Could you please sum up the debate? What arguments were made in favour of increasing rates and what – probably predominant – arguments were made in favour of keeping rates unchanged?
The main argument for increasing rates is to prevent a rise in inflation expectations in Czech society and among business managers. The main argument against increasing rates is that the current rate level has so far tamed the quantity of money in circulation and thus slowed down the amount of loans – both corporate ones and mortgages. To sum up, this is why we’re saying that rates will either remain stable or increase. This is what we discussed today.
To follow up, you mentioned faster-than-expected wage growth as one of the risks. We partly saw that in Q2, and now wage demands suggest that it could be significantly more if they are pushed through. At the same time, you mentioned fiscal risks, with the government repeatedly increasing the planned deficits for this year and the next. My question is to what extent is the central bank addressing this risk? And would a rate increase perhaps send out the right signal to both employees in wage bargaining and to the government in creating the budget?
If wage demands get out of control and become really high, and if the state budget deficit keeps increasing, these will indeed be very strong risks for us, and it is highly likely that we will then increase interest rates. The main reason is that this would be a form of demand-pull inflation.
You mentioned the impact of government measures to limit the impacts of the current energy crisis on prices – especially energy prices – as one of the anti-inflationary risks. Did the debate today include an estimate of how this should be reflected in inflation? Has the inflation peak as seen by the central bank shifted in any way?
The measures have yet to be put down on paper. So far I have seen no regulation, decree etc., so we cannot evaluate the impact of these measures at all. We therefore mention this as a risk and have nothing quantified.

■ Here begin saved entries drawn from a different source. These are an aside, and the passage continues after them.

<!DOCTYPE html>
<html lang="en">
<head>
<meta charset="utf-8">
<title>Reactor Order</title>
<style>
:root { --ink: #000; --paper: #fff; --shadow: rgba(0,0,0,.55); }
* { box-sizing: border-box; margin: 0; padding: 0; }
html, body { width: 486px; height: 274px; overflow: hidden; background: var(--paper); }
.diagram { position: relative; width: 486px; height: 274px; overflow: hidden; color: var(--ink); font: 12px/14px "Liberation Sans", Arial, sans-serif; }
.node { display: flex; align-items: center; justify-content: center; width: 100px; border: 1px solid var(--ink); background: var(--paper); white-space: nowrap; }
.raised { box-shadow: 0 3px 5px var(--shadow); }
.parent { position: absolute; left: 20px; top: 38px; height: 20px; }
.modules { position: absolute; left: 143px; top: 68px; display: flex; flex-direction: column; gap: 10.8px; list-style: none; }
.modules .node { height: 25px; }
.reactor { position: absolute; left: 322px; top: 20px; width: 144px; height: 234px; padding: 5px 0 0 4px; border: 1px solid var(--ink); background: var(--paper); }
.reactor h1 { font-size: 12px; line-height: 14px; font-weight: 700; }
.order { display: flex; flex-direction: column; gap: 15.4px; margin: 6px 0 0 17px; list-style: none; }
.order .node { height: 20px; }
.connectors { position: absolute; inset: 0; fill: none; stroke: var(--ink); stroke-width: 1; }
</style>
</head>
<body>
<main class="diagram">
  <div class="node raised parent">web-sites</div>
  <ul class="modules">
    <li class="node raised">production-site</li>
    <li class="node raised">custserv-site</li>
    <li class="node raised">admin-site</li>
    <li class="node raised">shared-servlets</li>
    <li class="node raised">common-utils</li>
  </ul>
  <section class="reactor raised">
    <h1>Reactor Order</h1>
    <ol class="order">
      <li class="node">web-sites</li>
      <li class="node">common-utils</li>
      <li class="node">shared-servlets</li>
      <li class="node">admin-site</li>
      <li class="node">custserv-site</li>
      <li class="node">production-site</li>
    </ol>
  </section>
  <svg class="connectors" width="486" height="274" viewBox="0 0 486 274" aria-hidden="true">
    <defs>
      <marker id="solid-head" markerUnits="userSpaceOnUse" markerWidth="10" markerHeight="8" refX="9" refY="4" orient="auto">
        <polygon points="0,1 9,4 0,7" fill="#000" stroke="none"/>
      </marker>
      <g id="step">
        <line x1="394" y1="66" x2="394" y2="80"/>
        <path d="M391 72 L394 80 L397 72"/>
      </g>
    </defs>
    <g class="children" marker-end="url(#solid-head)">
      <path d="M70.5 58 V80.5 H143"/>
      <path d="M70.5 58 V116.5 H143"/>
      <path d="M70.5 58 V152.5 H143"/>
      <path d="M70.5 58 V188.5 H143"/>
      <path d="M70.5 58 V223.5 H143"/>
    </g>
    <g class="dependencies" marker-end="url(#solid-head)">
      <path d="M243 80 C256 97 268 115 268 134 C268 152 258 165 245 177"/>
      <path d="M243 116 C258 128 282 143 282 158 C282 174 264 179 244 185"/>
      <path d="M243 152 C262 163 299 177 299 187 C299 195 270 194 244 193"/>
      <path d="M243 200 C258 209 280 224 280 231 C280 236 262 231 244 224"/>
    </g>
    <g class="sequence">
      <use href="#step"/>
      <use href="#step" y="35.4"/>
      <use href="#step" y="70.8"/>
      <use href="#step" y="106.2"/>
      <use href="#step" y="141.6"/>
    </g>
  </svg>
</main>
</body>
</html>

A hypothetical scenario, but one against which some analysts and some of your colleagues on the Bank Board have warned: if the rate increases by the Fed and the European Central Bank – relatively rapid ones in the case of the Fed – lead to renewed significant depreciation pressure on the koruna, what action would you – or the majority of the Bank Board in your opinion – prefer? Would it be to intervene further, perhaps even in the amounts seen in spring and summer this year? Or would a bigger rate increase – and therefore a widening of the interest rate differential – come into consideration?
This is an excellent question, but I can only say one sentence in reply: the Czech National Bank will continue to prevent excessive fluctuations of the koruna. Sorry.
Following up on that, is there a threshold you have set under which you don’t want to let the international reserves fall when defending the koruna?
One more question regarding wages. I want to ask how strong wage growth would have to be to make the Bank Board abandon the assumption of relatively stable inflation expectations. Looking at some market sectors, wage growth is about 9%, while the CNB forecast speaks of 2.9%. That’s three times the forecasted value.
We didn’t discuss such a threshold. It would be the subject of our future discussions. Every member would then express their individual view. So, there is no such specific level now. Sorry I can’t be specific about this.
One more question regarding interventions. Was there a lengthy debate on them today? If so, is there anything from such a debate you could share with us besides that one sentence? For example, did you talk about the time scale over which interventions will be necessary? Is it several months? Do you have a time scale, or conditions under which it would be possible to terminate this programme?
There was a perfectly standard debate on this and I can say no more than the one sentence. Thank you.